The Adverts

The Story Behind The Song

The time: 8:07am, 17 January 1977. The place: an abandoned workshop at Utah State Prison. Inside, a hooded man is strapped to a chair in front of a temporary wall of sandbags. "Do you have any final words?" the solemn chaplain asks.

"Let's do it," the prisoner replies calmly. Almost immediately, a volley of shots rings out from five law enforcement officials, and his body slumps to one side like a rag doll. The first American to be executed in ten years, Gary Gilmore's death re-opens the debate about capital punishment in the US.

Following his instructions, two people received his corneas; he thought they would be the only parts of his body that would be worth transplanting. Following standard medical ethics, the recipients of his corneas knew nothing of the donor's identity. But what if they found out? How would they feel? This is the premise for Gary Gilmore's Eyes, one of the most original and startling works of the punk era written by Tim 'TV' Smith, the group's lead singer.

The lyric begins with a patient coming round after the transplant operation. "They're peeling off the bandages I'm wincing in the light." The nurse, who knows the identity of donor, shows her trepidation. Then the patient catches the evening news, hearing that the murderer's eyes have been transplanted and puts two and two together. In abject horror, he realises he's "looking through Gary Gilmore's eyes." The song's denouement contains one of the most thought-provoking verses ever to be written in a pop song, let alone a punk one: "The eye receives the messages And sends them to the brain No guarantee the stimuli must be perceived the same When looking through Gary Gilmore's eyes."

Our eyes and a brain are independent parts of a highly complex visual processing system. If we change visual processing in the brain in some way we would not see things the same. Perhaps, if we stimulated the brain in a particular way, we see would things upside down as the eye actually captures the light. But what if the eye also affects the way we see things? Maybe Gilmore's murderous intent was due to the fact that his eyes processed the stimuli in a different way to normal people before it even reached his brain. It's not scientifically credible but, as Smith correctly points out, this is no guarantee of its impossibility. It's logically possible that the patient could be looking at the world just like Gary Gilmore did. This is the disconcerting premise of this outstanding lyric.

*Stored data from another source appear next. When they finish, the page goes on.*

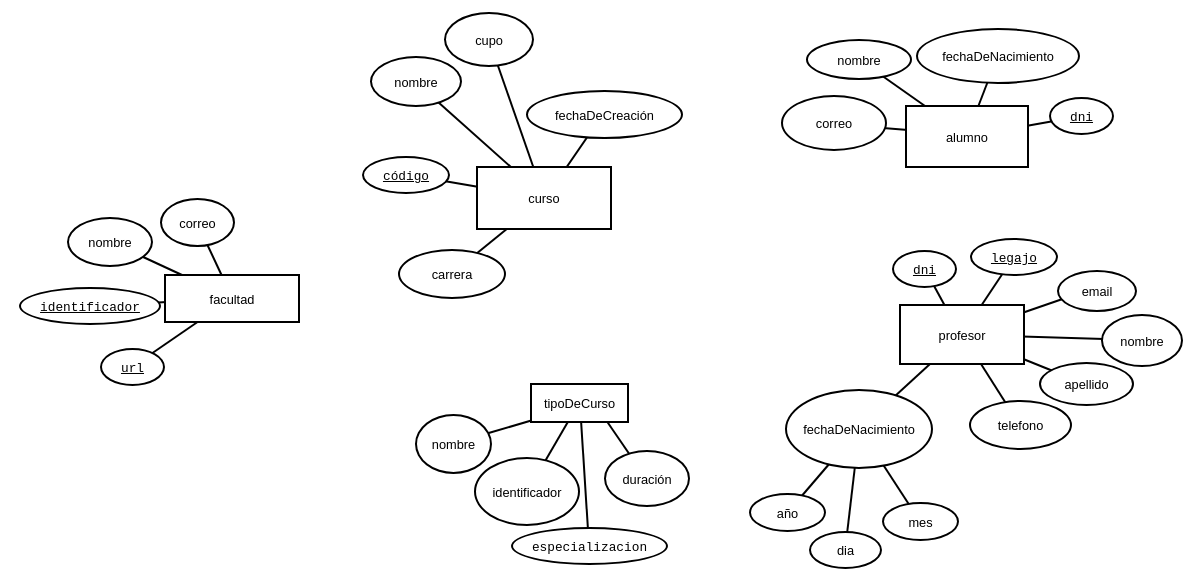
<!DOCTYPE html>
<html lang="es">
<head>
<meta charset="utf-8">
<title>Diagrama entidad-relación</title>
<style>
:root { --ink: #000; --paper: #fff; }
* { box-sizing: border-box; }
html, body { margin: 0; background: var(--paper); }
.diagram {
  position: relative; width: 1200px; height: 582px; overflow: hidden;
  background: var(--paper); color: var(--ink);
  font: 12.8px/16px "Liberation Sans", sans-serif;
}
.connectors { position: absolute; inset: 0; display: block; stroke: var(--ink); stroke-width: 2; }
.entity, .attribute {
  position: absolute; left: var(--x); top: var(--y); width: var(--w); height: var(--h);
  display: flex; align-items: center; justify-content: center; padding-top: 2px;
  border: 2px solid var(--ink); background: var(--paper); white-space: nowrap;
}
.attribute { border-radius: 50%; }
.mono, .key { font-family: "Liberation Mono", monospace; padding-top: 4px; }
.key { text-decoration: underline; }
</style>
</head>
<body>
<main class="diagram">
  <svg class="connectors" width="1200" height="582" viewBox="0 0 1200 582" aria-hidden="true">
    <g id="facultad-links">
      <line x1="141" y1="256" x2="182" y2="275"/>
      <line x1="207" y1="244" x2="222" y2="276"/>
      <line x1="158" y1="302.5" x2="167" y2="302"/>
      <line x1="151" y1="354" x2="199" y2="321"/>
    </g>
    <g id="curso-links">
      <line x1="497" y1="63" x2="534" y2="169"/>
      <line x1="438" y1="102" x2="512" y2="168"/>
      <line x1="588" y1="136" x2="566" y2="168"/>
      <line x1="444" y1="181" x2="479" y2="187"/>
      <line x1="476" y1="254" x2="508" y2="228"/>
    </g>
    <g id="tipo-de-curso-links">
      <line x1="487" y1="433.5" x2="533" y2="420"/>
      <line x1="544" y1="463" x2="569" y2="420"/>
      <line x1="588" y1="530" x2="581" y2="420"/>
      <line x1="630" y1="455" x2="606" y2="420"/>
    </g>
    <g id="alumno-links">
      <line x1="881" y1="75" x2="925" y2="106"/>
      <line x1="988" y1="81" x2="978" y2="107"/>
      <line x1="883" y1="128" x2="908" y2="130"/>
      <line x1="1054" y1="121" x2="1026" y2="126"/>
    </g>
    <g id="profesor-links">
      <line x1="933" y1="284" x2="945" y2="306"/>
      <line x1="1003" y1="273" x2="981" y2="306"/>
      <line x1="1064" y1="298.5" x2="1022" y2="313"/>
      <line x1="1104" y1="339" x2="1022" y2="336.5"/>
      <line x1="1053" y1="371" x2="1022" y2="358.5"/>
      <line x1="1007" y1="405" x2="981" y2="364"/>
      <line x1="894" y1="397" x2="930" y2="364"/>
    </g>
    <g id="fecha-links">
      <line x1="800" y1="498" x2="830" y2="463"/>
      <line x1="847" y1="534" x2="855" y2="466"/>
      <line x1="910" y1="506" x2="882" y2="463"/>
    </g>
  </svg>

  <section aria-label="facultad">
    <div class="entity" style="--x:164px;--y:274px;--w:136px;--h:49px">facultad</div>
    <div class="attribute" style="--x:67px;--y:217px;--w:86px;--h:50px">nombre</div>
    <div class="attribute" style="--x:160px;--y:198px;--w:75px;--h:49px">correo</div>
    <div class="attribute key" style="--x:19px;--y:287px;--w:142px;--h:38px">identificador</div>
    <div class="attribute key" style="--x:100px;--y:348px;--w:65px;--h:38px">url</div>
  </section>

  <section aria-label="curso">
    <div class="entity" style="--x:476px;--y:166px;--w:136px;--h:64px">curso</div>
    <div class="attribute" style="--x:444px;--y:12px;--w:90px;--h:55px">cupo</div>
    <div class="attribute" style="--x:370px;--y:56px;--w:92px;--h:51px">nombre</div>
    <div class="attribute" style="--x:526px;--y:90px;--w:157px;--h:49px">fechaDeCreación</div>
    <div class="attribute key" style="--x:362px;--y:156px;--w:88px;--h:38px">código</div>
    <div class="attribute" style="--x:398px;--y:249px;--w:108px;--h:50px">carrera</div>
  </section>

  <section aria-label="tipoDeCurso">
    <div class="entity" style="--x:530px;--y:383px;--w:99px;--h:40px">tipoDeCurso</div>
    <div class="attribute" style="--x:415px;--y:414px;--w:77px;--h:60px">nombre</div>
    <div class="attribute" style="--x:474px;--y:457px;--w:106px;--h:69px">identificador</div>
    <div class="attribute mono" style="--x:511px;--y:527px;--w:157px;--h:38px">especializacion</div>
    <div class="attribute" style="--x:604px;--y:450px;--w:86px;--h:57px">duración</div>
  </section>

  <section aria-label="alumno">
    <div class="entity" style="--x:905px;--y:105px;--w:124px;--h:63px">alumno</div>
    <div class="attribute" style="--x:806px;--y:39px;--w:106px;--h:41px">nombre</div>
    <div class="attribute" style="--x:916px;--y:28px;--w:164px;--h:56px">fechaDeNacimiento</div>
    <div class="attribute" style="--x:781px;--y:95px;--w:106px;--h:56px">correo</div>
    <div class="attribute key" style="--x:1049px;--y:97px;--w:65px;--h:38px">dni</div>
  </section>

  <section aria-label="profesor">
    <div class="entity" style="--x:899px;--y:304px;--w:126px;--h:61px">profesor</div>
    <div class="attribute key" style="--x:892px;--y:250px;--w:65px;--h:38px">dni</div>
    <div class="attribute key" style="--x:970px;--y:238px;--w:88px;--h:38px">legajo</div>
    <div class="attribute" style="--x:1057px;--y:270px;--w:80px;--h:42px">email</div>
    <div class="attribute" style="--x:1101px;--y:314px;--w:82px;--h:53px">nombre</div>
    <div class="attribute" style="--x:1039px;--y:362px;--w:95px;--h:44px">apellido</div>
    <div class="attribute" style="--x:969px;--y:400px;--w:103px;--h:50px">telefono</div>
    <div class="attribute" style="--x:785px;--y:389px;--w:148px;--h:80px">fechaDeNacimiento</div>
    <div class="attribute" style="--x:749px;--y:493px;--w:77px;--h:39px">año</div>
    <div class="attribute" style="--x:809px;--y:531px;--w:73px;--h:38px">dia</div>
    <div class="attribute" style="--x:882px;--y:502px;--w:77px;--h:39px">mes</div>
  </section>
</main>
</body>
</html>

Norman Mailer wrote about Gilmore in his book The Executioner's Song and won a Pulitzer. Had there been a Pulitzer Prize for punk lyrics Tim Smith would have won one too. Incidentally, the Ivor Novello Award for best lyrics this year went to Tim Rice for Don't Cry For Me Argentina. They are also highly original and based on real events but are they really better conceptually and lyrically than Gary Gilmore's Eyes? We don't think so.

The Adverts split up two years after the release of their debut single. Although they released two albums they only managed to spend one week on the charts, but their first, Crossing The Red Sea With The Adverts, has been retrospectively acclaimed with MoJo magazine ranking it No. 17 on its chart of best punk albums.

We hereby instate Gary Gilmore's Eyes by The Adverts on The Wall as the No. 14 Best Single of 1977.

You'll be hard pressed to find any punk song from the class of 77 that possesses a more creative, intelligent and original lyric. Dave B

Genre: Punk, Year: 1977